**What this task involves:** Given the material below, output exactly the lines from the line with "589C802 587 760" to the line with "606C796 620 783", both ends included, and no other lines.

**The records:**
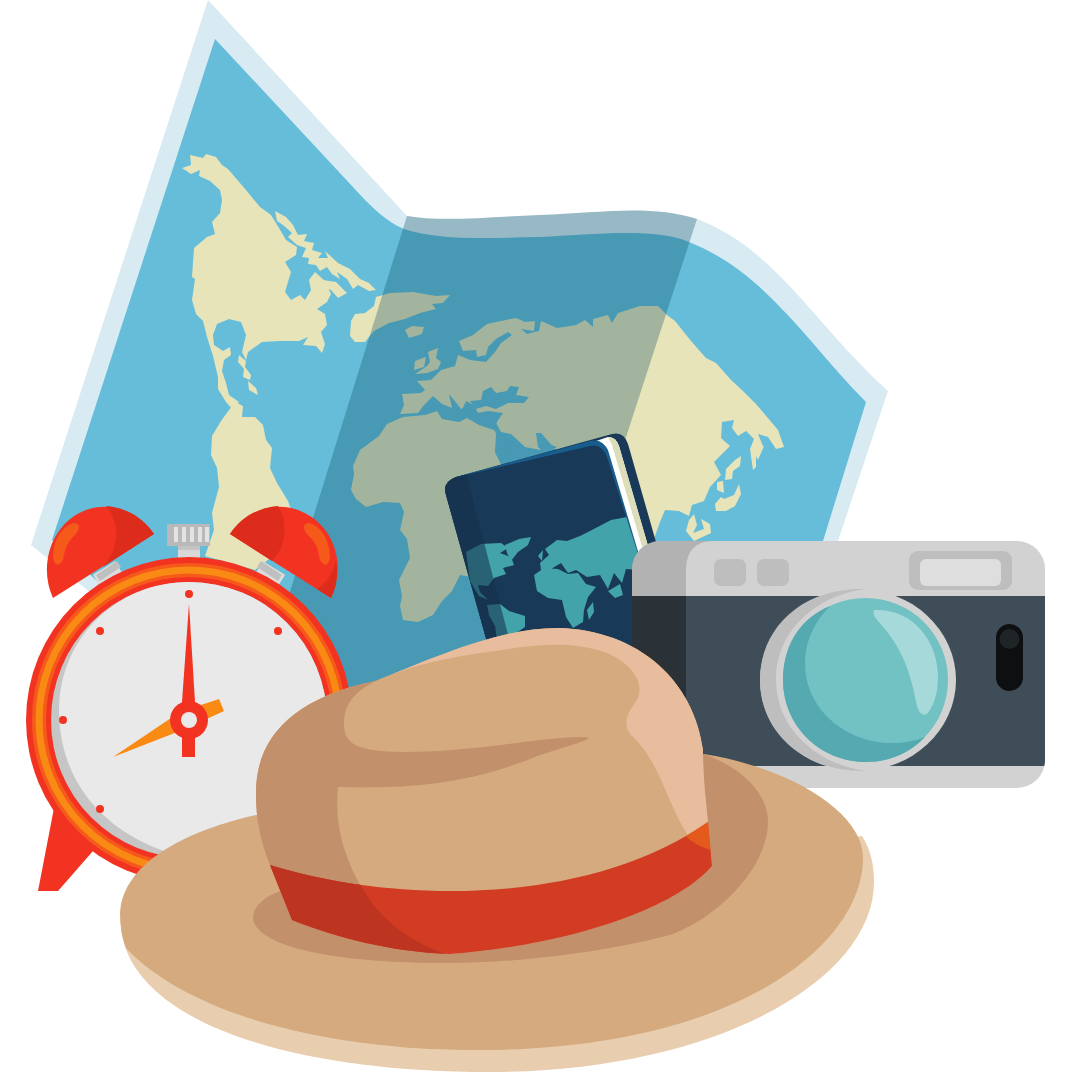
<!DOCTYPE html>
<html lang="en">
<head>
<meta charset="utf-8">
<title>Travel essentials</title>
<style>
:root {
  --paper: #d8eaf2; --sea: #65bdda; --land: #e7e4b9; --fold: rgb(0 72 94 / .3);
  --red: #f23322; --red-dark: #dd2c1b; --orange: #f98a14; --ember: #f65a1b;
  --dial: #e9e9e9; --dial-shade: #c6c6c6;
  --navy: #183a58; --navy-dark: #152f49; --teal: #43a3aa; --teal-dark: #338890;
  --silver: #d2d2d2; --silver-mid: #bebebe; --silver-dark: #b2b2b2;
  --slate: #3e4d57; --slate-dark: #2a3238;
  --lens: #72c1c3; --lens-dark: #55aab2; --lens-light: #a6d9d9;
  --straw: #d4aa7e; --straw-dark: #c2906b; --straw-light: #e8bd9d; --rim: #e8cdae;
  --band: #d23c23; --band-dark: #bd3520; --band-light: #e4591c;
}
html, body { margin: 0; background: #fff; overflow: hidden; }
svg { display: block; width: 1072px; height: 1072px; }
</style>
</head>
<body>
<svg viewBox="0 0 1072 1072" role="img" aria-label="World map, alarm clock, passport, camera and hat">
  <defs>
    <clipPath id="passport-cover"><path d="M446 495Q442 482 456 477L590 446Q602 443 607 457L640 560V660H492Z"/></clipPath>
    <clipPath id="camera-body"><rect x="632" y="541" width="413" height="247" rx="28"/></clipPath>
    <clipPath id="hat-crown"><path d="M256 795C255 745 284 700 375 681C440 655 500 628 558 628C640 630 694 682 703 750C703 780 706 800 708 822L712 866C672 912 560 946 450 954C390 952 335 937 292 920L270 865C260 840 256 818 256 795Z"/></clipPath>
    <clipPath id="hat-band"><path d="M270 865C400 905 590 905 708 822L712 866C672 912 560 946 450 954C390 952 335 937 292 920Z"/></clipPath>
  </defs>

  <g id="map">
    <path fill="var(--paper)" d="M208 0L407 216C440 222 490 217 540 215C600 213 650 204 697 219C775 248 815 325 888 391L838 541L780 720H250L31 545Z"/>
    <path fill="var(--sea)" d="M215 39L352 186C372 208 388 223 404 229C440 241 490 238 540 237C590 235 655 227 689 242C765 272 805 340 866 402L823 541L770 720H250L52 540Z"/>
    <g id="continents" fill="var(--land)">
      <path id="north-america" d="M182 168L191 165L190 155L203 158L206 154L216 157L222 165L228 169L246 190L260 207L271 215L279 228L286 240L297 247L296 255L285 262L291 272L285 292L291 300L300 295L305 300L311 290L309 280L315 272L325 281L331 294L327 302L317 309L325 314L327 325L321 332L325 344L322 353L316 346L303 345L308 337L299 341L280 341L262 342L248 352L246 360L242 352L246 335L241 322L229 319L217 324L213 335L214 345L223 351L230 347L231 355L224 360L222 371L226 383L229 395L239 402L233 410L226 402L218 389V377L213 356L207 337L203 321L196 314L192 300L195 279L192 277L194 248L207 237L215 234L212 222L220 213L222 200L220 190L210 181L199 176L200 170L191 174Z"/>
      <path id="arctic-islands" d="M275 211L286 217L293 225L298 235L307 234L304 241L314 243L312 250L322 253L318 258L328 258L325 251L338 263L350 269L360 279L369 283L376 290L369 291L358 285L353 289L347 279L337 272L340 279L332 274L327 267L320 271L316 265L308 264L309 258L302 257L306 248L297 245L288 237L292 233L283 225L277 221ZM323 280L336 282L347 293L338 298L331 290L322 287Z"/>
      <path id="greenland" d="M376 297L390 293L413 292L436 296L450 295L443 303L432 304L436 309L420 313L405 319L389 323L374 331L365 342L355 342L350 336L351 321L355 314L365 313L374 306Z"/>
      <path id="caribbean" d="M239 355L246 361L245 367L251 375L250 380L243 377L244 369L238 362ZM248 381L256 388L258 395L249 390Z"/>
      <path id="south-america" d="M235 402L243 406L242 417L255 417L263 425L266 440L272 448L270 468L277 483L288 501L300 535L255 570L205 556L214 530L212 513L219 487L217 468L211 455L212 436L221 421Z"/>
      <path id="iceland-and-britain" d="M405 330L412 326L424 327L422 334L409 338ZM428 352L438 348L436 358L441 362L438 369L427 373L415 374L427 366L430 362ZM415 361L426 357L424 367L414 370Z"/>
      <path id="eurasia" d="M400 414L404 405L402 394L421 393L425 390L417 381L431 380L441 370L455 366L458 355L470 360L486 362L495 352L501 343L512 335L508 332L496 339L488 347L486 355L477 357L476 350L463 351L459 341L473 335L487 324L501 321L516 318L525 322L535 321L534 331L521 329L527 334L539 331L541 321L557 328L576 325L585 320L593 327V319L608 315L612 323L618 313L640 306L658 306L667 315L675 321L691 341L706 358L716 363L731 380L743 391L756 404L767 417L778 430L784 447L776 449L768 437L758 434L763 446L756 456V467L753 470L750 449L754 439L746 431L738 436L732 428L734 420L722 422L721 438L730 446L721 455L714 462L721 475L710 487L704 501L692 505L689 516L679 511L665 510L660 522L650 550L600 520L565 450L555 449L541 433L537 438L541 450L525 447L511 434L501 432L496 423L503 413L488 411L478 413L474 405L466 401L462 410L449 394L452 408L442 404L433 396L424 405L418 413Z"/>
      <path id="africa" d="M403 417L425 415L437 411L442 419L459 422L467 418L478 424L493 428L498 437L495 452L503 468L511 463L545 475L560 540L489 580L460 575L452 591L442 601L433 615L418 622L403 620L400 606L402 596L399 580L410 558L407 539L400 530L404 512L400 503L383 502L366 507L356 499L351 490L354 474L353 466L360 450L379 436L387 424Z"/>
      <path id="east-islands" d="M756 456L758 446L764 446L758 460ZM726 469L735 460L741 456L740 466L733 471L732 479L725 480ZM717 482L723 481L724 493L717 490ZM724 499L734 495L739 484L741 494L735 506L726 511L716 511L715 504L721 497ZM689 520L694 514L697 525L693 533L704 529L701 519L710 524L711 533L694 541L686 531Z"/>
      <g id="inland-seas" fill="var(--sea)">
        <path d="M470 401L481 400L483 391L491 387L496 393L507 391L510 386L519 387L516 395L529 397L524 403L508 403L496 409L486 406L476 409Z"/>
        <path d="M419 415L434 401L445 409L458 412L463 408L476 413L500 414L494 430L479 425L466 417L459 421L442 418L437 411Z"/>
        <path d="M496 434L503 433L510 449L511 463L503 468L495 452Z"/>
        <path d="M536 433L541 433L546 443L557 447L545 453L538 447Z"/>
      </g>
    </g>
    <path id="fold-shade" fill="var(--fold)" d="M407 216C440 222 490 217 540 215C600 213 650 204 697 219L534 720H250Z"/>
  </g>

  <g id="passport">
    <path fill="var(--navy)" d="M446 495Q442 482 456 477L612 434Q624 431 628 444L664 570L650 660H492Z"/>
    <path fill="#fff" d="M590 443L608 437Q616 437 619 446L655 570H630Z"/>
    <path fill="#deddb9" d="M608 437Q616 437 619 446L655 570L649 570L612 445Z"/>
    <path fill="#185d8d" d="M456 477L590 441Q602 438 608 450L642 565H630Z"/>
    <g clip-path="url(#passport-cover)">
      <path fill="var(--navy)" d="M440 440H645V660H440Z"/>
      <g id="passport-world" fill="var(--teal)">
        <path d="M466 552L481 544L501 543L508 548L500 553L511 557L514 565L503 568L506 574L494 578L488 586L478 585L480 592L488 600L479 596L470 581L468 566Z"/>
        <path d="M505 545L519 539L531 537L528 545L518 552L511 561L507 553Z"/>
        <path d="M487 605L500 604L509 611L525 616L525 627L516 633L512 645H498L495 626L489 615Z"/>
        <path d="M534 575L544 568L558 569L568 574L578 573L586 584L596 587L588 597L584 610L583 622L573 628L566 617L562 600L548 598L537 591Z"/>
        <path d="M540 563L549 555L545 549L557 540L567 541L580 536L590 531L611 520L627 517L650 545L640 570L626 569L622 583L614 573L608 589L600 575L587 577L576 570L568 573L561 563L551 569L541 570Z"/>
        <path d="M587 610L593 602L594 612L589 620ZM538 556L543 550L542 561ZM608 591L620 584L623 595L615 598Z"/>
      </g>
      <path fill="var(--navy-dark)" opacity=".55" d="M440 480L466 473L512 650H480Z"/>
    </g>
  </g>

  <g id="camera">
    <g clip-path="url(#camera-body)">
      <path fill="var(--silver-dark)" d="M632 541H740V788H632Z"/>
      <path fill="var(--slate-dark)" d="M632 596H740V766H632Z"/>
      <path fill="var(--silver)" d="M686 570Q686 541 714 541H1045V788H686Z"/>
      <path fill="var(--slate)" d="M686 596H1045V766H686Z"/>
    </g>
    <g id="camera-buttons" fill="var(--silver-mid)">
      <rect x="714" y="559" width="32" height="27" rx="7"/>
      <rect x="757" y="559" width="32" height="27" rx="7"/>
      <rect x="909" y="551" width="103" height="39" rx="9"/>
      <rect x="920" y="559" width="81" height="27" rx="6" fill="#dedede"/>
    </g>
    <g id="camera-lens">
      <ellipse cx="858" cy="680" rx="98" ry="91" fill="var(--silver)"/>
      <path fill="var(--silver-mid)" d="M866 589C802 587 760 628 760 680C760 733 804 772 866 771C816 764 776 728 776 680C776 631 816 595 866 589Z"/>
      <ellipse cx="865.5" cy="680" rx="82.5" ry="82" fill="var(--lens)"/>
      <path fill="var(--lens-dark)" d="M830 606C796 620 783 650 783 680C783 726 820 762 866 762C895 762 915 748 925 737C870 758 805 722 805 663C805 640 816 620 830 606Z"/>
      <path fill="var(--lens-light)" d="M874 610C912 608 938 640 938 677C938 693 934 706 927 714Q920 717 917 706C909 664 899 644 877 620Q872 614 874 610Z"/>
    </g>
    <rect x="996" y="624" width="27" height="67" rx="13.5" fill="#0d0f10"/>
    <circle cx="1009.5" cy="639" r="10" fill="#1f2427"/>
  </g>

  <g id="alarm-clock">
    <path id="clock-leg" fill="var(--red)" d="M54 808L38 891H58L100 843Z"/>
    <g id="clock-crown">
      <path fill="#c4c4c4" d="M178 542H200V562H178Z"/>
      <path fill="#d8d8d8" d="M178 550H200V562H178Z"/>
      <path fill="#b9b9b9" d="M167 524H210V546H167Z"/>
      <path stroke="#e3e3e3" stroke-width="4" d="M176 527V542M184 527V542M192 527V542M200 527V542M207 527V542"/>
    </g>
    <g id="bell-posts" stroke-width="26">
      <path stroke="#dcdcdc" d="M104 568L120 594M274 568L258 594"/>
      <path stroke="#bfbfbf" stroke-width="7" d="M98 578L119 564M259 564L280 578"/>
    </g>
    <g id="bells">
      <path fill="var(--red)" d="M53 598C40 570 48 534 74 516C102 498 136 508 154 534Z"/>
      <path fill="var(--red-dark)" d="M106 506C128 508 143 518 154 534L103 567C120 548 120 522 106 506Z"/>
      <path fill="var(--ember)" d="M53 558C53 540 62 526 74 523C83 524 78 533 72 538C65 546 65 552 63 560Q56 570 53 558Z"/>
      <path fill="var(--red)" d="M331 598C344 570 338 534 310 516C282 498 248 508 230 534Z"/>
      <path fill="var(--red-dark)" d="M278 506C258 508 242 516 230 534L272 561C287 546 288 521 278 506ZM331 598C337 586 338 574 336 560C333 574 326 583 317 589Z"/>
      <path fill="var(--ember)" d="M330 558C330 540 321 526 309 523C300 524 305 533 311 538C318 546 318 552 320 560Q327 570 330 558Z"/>
    </g>
    <circle cx="189" cy="720" r="163" fill="var(--red)"/>
    <circle cx="189" cy="720" r="150" fill="none" stroke="var(--ember)" stroke-width="14"/>
    <circle cx="189" cy="720" r="150" fill="none" stroke="var(--orange)" stroke-width="7"/>
    <circle cx="189" cy="720" r="138" fill="var(--dial-shade)"/>
    <path fill="var(--dial)" d="M189 582A138 138 0 0 1 189 858C115 842 59 790 59 710C59 640 115 582 189 582Z"/>
    <g id="hour-dots" fill="var(--red)">
      <circle cx="189" cy="594" r="4"/><circle cx="278" cy="631" r="4"/><circle cx="100" cy="631" r="4"/>
      <circle cx="63" cy="720" r="4"/><circle cx="100" cy="809" r="4"/>
    </g>
    <g id="hands">
      <path fill="var(--orange)" d="M113 757L180 712L219 699L224 711L185 729Z"/>
      <path fill="var(--red)" d="M189 604L195 702V757H182V702Z"/>
      <circle cx="189" cy="720" r="19" fill="var(--red)"/>
      <circle cx="189" cy="720" r="8" fill="var(--dial)"/>
    </g>
  </g>

  <g id="hat">
    <path id="brim-edge" fill="var(--rim)" d="M121 928C130 1018 280 1072 490 1072C715 1072 874 980 874 882C874 864 870 848 862 836Z"/>
    <path id="brim" fill="var(--straw)" d="M120 914C121 870 172 834 256 815L704 754C790 768 863 812 863 858C863 945 735 1050 478 1050C330 1050 190 1016 126 948Q120 932 120 914Z"/>
    <path id="crown-shadow" fill="var(--straw-dark)" d="M280 891C262 898 253 908 253 918C256 948 340 963 444 963C535 963 620 948 670 935C720 917 768 866 768 822C768 793 742 768 704 754Z"/>
    <g id="crown" clip-path="url(#hat-crown)">
      <path fill="var(--straw)" d="M240 620H720V960H240Z"/>
      <path fill="var(--straw-dark)" d="M240 620H430L378 680C352 692 344 706 344 724C344 746 360 751 402 752C458 752 505 744 540 740Q585 735 589 738C585 742 560 748 535 757C468 784 410 789 338 787C334 825 344 858 364 892H240Z"/>
      <path fill="var(--straw-light)" d="M375 681C425 657 510 620 558 620C660 620 730 690 720 840L690 838C668 808 660 760 631 735C620 720 631 710 638 698C645 678 626 660 604 652C560 638 520 648 480 653C435 660 405 668 375 681Z"/>
    </g>
    <g id="band" clip-path="url(#hat-band)">
      <path fill="var(--band)" d="M260 810H720V960H260Z"/>
      <path fill="var(--band-dark)" d="M260 850L360 884C378 918 408 942 452 956H260Z"/>
      <path fill="var(--band-light)" d="M684 835L716 810V851Q698 848 684 835Z"/>
    </g>
  </g>
</svg>
</body>
</html>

**Result:**
      <path fill="var(--silver-mid)" d="M866 589C802 587 760 628 760 680C760 733 804 772 866 771C816 764 776 728 776 680C776 631 816 595 866 589Z"/>
      <ellipse cx="865.5" cy="680" rx="82.5" ry="82" fill="var(--lens)"/>
      <path fill="var(--lens-dark)" d="M830 606C796 620 783 650 783 680C783 726 820 762 866 762C895 762 915 748 925 737C870 758 805 722 805 663C805 640 816 620 830 606Z"/>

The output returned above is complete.